-- Provided material follows --

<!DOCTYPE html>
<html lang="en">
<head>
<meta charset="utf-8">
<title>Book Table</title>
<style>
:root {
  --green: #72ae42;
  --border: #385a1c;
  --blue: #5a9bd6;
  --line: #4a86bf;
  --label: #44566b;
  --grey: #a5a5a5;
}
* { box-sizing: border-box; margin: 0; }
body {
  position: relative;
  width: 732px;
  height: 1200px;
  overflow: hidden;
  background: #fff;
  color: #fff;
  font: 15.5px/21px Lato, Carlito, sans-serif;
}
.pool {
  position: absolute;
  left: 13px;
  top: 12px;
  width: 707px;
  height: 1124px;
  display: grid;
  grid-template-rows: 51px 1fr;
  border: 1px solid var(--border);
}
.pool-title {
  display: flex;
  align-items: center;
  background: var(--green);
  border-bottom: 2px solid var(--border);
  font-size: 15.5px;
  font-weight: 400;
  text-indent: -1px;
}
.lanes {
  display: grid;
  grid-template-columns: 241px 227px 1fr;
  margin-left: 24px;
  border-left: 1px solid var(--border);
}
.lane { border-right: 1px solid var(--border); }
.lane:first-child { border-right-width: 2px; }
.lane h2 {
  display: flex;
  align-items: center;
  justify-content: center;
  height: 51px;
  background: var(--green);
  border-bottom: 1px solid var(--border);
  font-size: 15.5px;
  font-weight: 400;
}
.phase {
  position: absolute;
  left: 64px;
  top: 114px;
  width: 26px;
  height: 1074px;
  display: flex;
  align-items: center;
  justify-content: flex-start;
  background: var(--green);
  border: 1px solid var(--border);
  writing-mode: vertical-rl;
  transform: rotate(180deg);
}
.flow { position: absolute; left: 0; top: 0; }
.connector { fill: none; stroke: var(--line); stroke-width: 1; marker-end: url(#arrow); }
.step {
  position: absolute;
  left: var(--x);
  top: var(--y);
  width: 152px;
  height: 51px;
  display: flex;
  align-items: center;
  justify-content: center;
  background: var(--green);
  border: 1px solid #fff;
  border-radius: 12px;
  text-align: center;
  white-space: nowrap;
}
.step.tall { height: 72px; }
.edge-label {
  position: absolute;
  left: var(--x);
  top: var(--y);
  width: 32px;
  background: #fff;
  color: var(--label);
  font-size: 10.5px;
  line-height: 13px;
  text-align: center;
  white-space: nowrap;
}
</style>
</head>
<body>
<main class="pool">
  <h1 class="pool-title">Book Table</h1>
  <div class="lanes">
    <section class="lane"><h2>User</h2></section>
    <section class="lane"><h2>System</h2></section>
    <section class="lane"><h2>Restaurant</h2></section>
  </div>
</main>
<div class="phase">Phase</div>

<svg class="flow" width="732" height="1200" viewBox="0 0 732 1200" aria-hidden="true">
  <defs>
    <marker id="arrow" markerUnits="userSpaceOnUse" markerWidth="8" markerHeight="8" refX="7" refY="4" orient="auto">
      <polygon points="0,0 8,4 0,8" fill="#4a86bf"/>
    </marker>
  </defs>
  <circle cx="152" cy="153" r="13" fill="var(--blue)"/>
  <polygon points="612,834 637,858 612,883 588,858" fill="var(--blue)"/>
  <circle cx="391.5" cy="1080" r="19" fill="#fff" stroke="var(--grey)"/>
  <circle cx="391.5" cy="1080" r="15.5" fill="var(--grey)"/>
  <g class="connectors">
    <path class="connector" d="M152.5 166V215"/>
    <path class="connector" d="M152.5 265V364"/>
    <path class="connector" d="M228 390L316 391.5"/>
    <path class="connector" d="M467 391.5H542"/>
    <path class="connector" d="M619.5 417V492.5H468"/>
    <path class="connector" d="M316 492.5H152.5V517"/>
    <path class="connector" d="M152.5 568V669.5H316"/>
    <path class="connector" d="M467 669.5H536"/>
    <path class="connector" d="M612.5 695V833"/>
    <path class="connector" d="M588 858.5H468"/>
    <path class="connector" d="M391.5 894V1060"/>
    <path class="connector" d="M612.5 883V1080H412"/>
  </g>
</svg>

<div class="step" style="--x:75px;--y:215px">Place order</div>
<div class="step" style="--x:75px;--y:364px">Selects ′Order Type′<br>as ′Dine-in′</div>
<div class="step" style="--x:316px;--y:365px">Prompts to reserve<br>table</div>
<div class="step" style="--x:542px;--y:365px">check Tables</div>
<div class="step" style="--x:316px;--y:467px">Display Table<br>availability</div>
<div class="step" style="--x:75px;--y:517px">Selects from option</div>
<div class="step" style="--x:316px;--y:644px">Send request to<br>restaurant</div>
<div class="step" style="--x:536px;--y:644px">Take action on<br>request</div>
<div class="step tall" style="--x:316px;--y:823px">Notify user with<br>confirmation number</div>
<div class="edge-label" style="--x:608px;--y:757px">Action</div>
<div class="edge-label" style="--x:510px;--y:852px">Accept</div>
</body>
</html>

-- Provided material concluded --

[Requirement]
Set down the data above once more so that nothing differs from the original.

[Answer below]
<!DOCTYPE html>
<html lang="en">
<head>
<meta charset="utf-8">
<title>Book Table</title>
<style>
:root {
  --green: #72ae42;
  --border: #385a1c;
  --blue: #5a9bd6;
  --line: #4a86bf;
  --label: #44566b;
  --grey: #a5a5a5;
}
* { box-sizing: border-box; margin: 0; }
body {
  position: relative;
  width: 732px;
  height: 1200px;
  overflow: hidden;
  background: #fff;
  color: #fff;
  font: 15.5px/21px Lato, Carlito, sans-serif;
}
.pool {
  position: absolute;
  left: 13px;
  top: 12px;
  width: 707px;
  height: 1124px;
  display: grid;
  grid-template-rows: 51px 1fr;
  border: 1px solid var(--border);
}
.pool-title {
  display: flex;
  align-items: center;
  background: var(--green);
  border-bottom: 2px solid var(--border);
  font-size: 15.5px;
  font-weight: 400;
  text-indent: -1px;
}
.lanes {
  display: grid;
  grid-template-columns: 241px 227px 1fr;
  margin-left: 24px;
  border-left: 1px solid var(--border);
}
.lane { border-right: 1px solid var(--border); }
.lane:first-child { border-right-width: 2px; }
.lane h2 {
  display: flex;
  align-items: center;
  justify-content: center;
  height: 51px;
  background: var(--green);
  border-bottom: 1px solid var(--border);
  font-size: 15.5px;
  font-weight: 400;
}
.phase {
  position: absolute;
  left: 64px;
  top: 114px;
  width: 26px;
  height: 1074px;
  display: flex;
  align-items: center;
  justify-content: flex-start;
  background: var(--green);
  border: 1px solid var(--border);
  writing-mode: vertical-rl;
  transform: rotate(180deg);
}
.flow { position: absolute; left: 0; top: 0; }
.connector { fill: none; stroke: var(--line); stroke-width: 1; marker-end: url(#arrow); }
.step {
  position: absolute;
  left: var(--x);
  top: var(--y);
  width: 152px;
  height: 51px;
  display: flex;
  align-items: center;
  justify-content: center;
  background: var(--green);
  border: 1px solid #fff;
  border-radius: 12px;
  text-align: center;
  white-space: nowrap;
}
.step.tall { height: 72px; }
.edge-label {
  position: absolute;
  left: var(--x);
  top: var(--y);
  width: 32px;
  background: #fff;
  color: var(--label);
  font-size: 10.5px;
  line-height: 13px;
  text-align: center;
  white-space: nowrap;
}
</style>
</head>
<body>
<main class="pool">
  <h1 class="pool-title">Book Table</h1>
  <div class="lanes">
    <section class="lane"><h2>User</h2></section>
    <section class="lane"><h2>System</h2></section>
    <section class="lane"><h2>Restaurant</h2></section>
  </div>
</main>
<div class="phase">Phase</div>

<svg class="flow" width="732" height="1200" viewBox="0 0 732 1200" aria-hidden="true">
  <defs>
    <marker id="arrow" markerUnits="userSpaceOnUse" markerWidth="8" markerHeight="8" refX="7" refY="4" orient="auto">
      <polygon points="0,0 8,4 0,8" fill="#4a86bf"/>
    </marker>
  </defs>
  <circle cx="152" cy="153" r="13" fill="var(--blue)"/>
  <polygon points="612,834 637,858 612,883 588,858" fill="var(--blue)"/>
  <circle cx="391.5" cy="1080" r="19" fill="#fff" stroke="var(--grey)"/>
  <circle cx="391.5" cy="1080" r="15.5" fill="var(--grey)"/>
  <g class="connectors">
    <path class="connector" d="M152.5 166V215"/>
    <path class="connector" d="M152.5 265V364"/>
    <path class="connector" d="M228 390L316 391.5"/>
    <path class="connector" d="M467 391.5H542"/>
    <path class="connector" d="M619.5 417V492.5H468"/>
    <path class="connector" d="M316 492.5H152.5V517"/>
    <path class="connector" d="M152.5 568V669.5H316"/>
    <path class="connector" d="M467 669.5H536"/>
    <path class="connector" d="M612.5 695V833"/>
    <path class="connector" d="M588 858.5H468"/>
    <path class="connector" d="M391.5 894V1060"/>
    <path class="connector" d="M612.5 883V1080H412"/>
  </g>
</svg>

<div class="step" style="--x:75px;--y:215px">Place order</div>
<div class="step" style="--x:75px;--y:364px">Selects ′Order Type′<br>as ′Dine-in′</div>
<div class="step" style="--x:316px;--y:365px">Prompts to reserve<br>table</div>
<div class="step" style="--x:542px;--y:365px">check Tables</div>
<div class="step" style="--x:316px;--y:467px">Display Table<br>availability</div>
<div class="step" style="--x:75px;--y:517px">Selects from option</div>
<div class="step" style="--x:316px;--y:644px">Send request to<br>restaurant</div>
<div class="step" style="--x:536px;--y:644px">Take action on<br>request</div>
<div class="step tall" style="--x:316px;--y:823px">Notify user with<br>confirmation number</div>
<div class="edge-label" style="--x:608px;--y:757px">Action</div>
<div class="edge-label" style="--x:510px;--y:852px">Accept</div>
</body>
</html>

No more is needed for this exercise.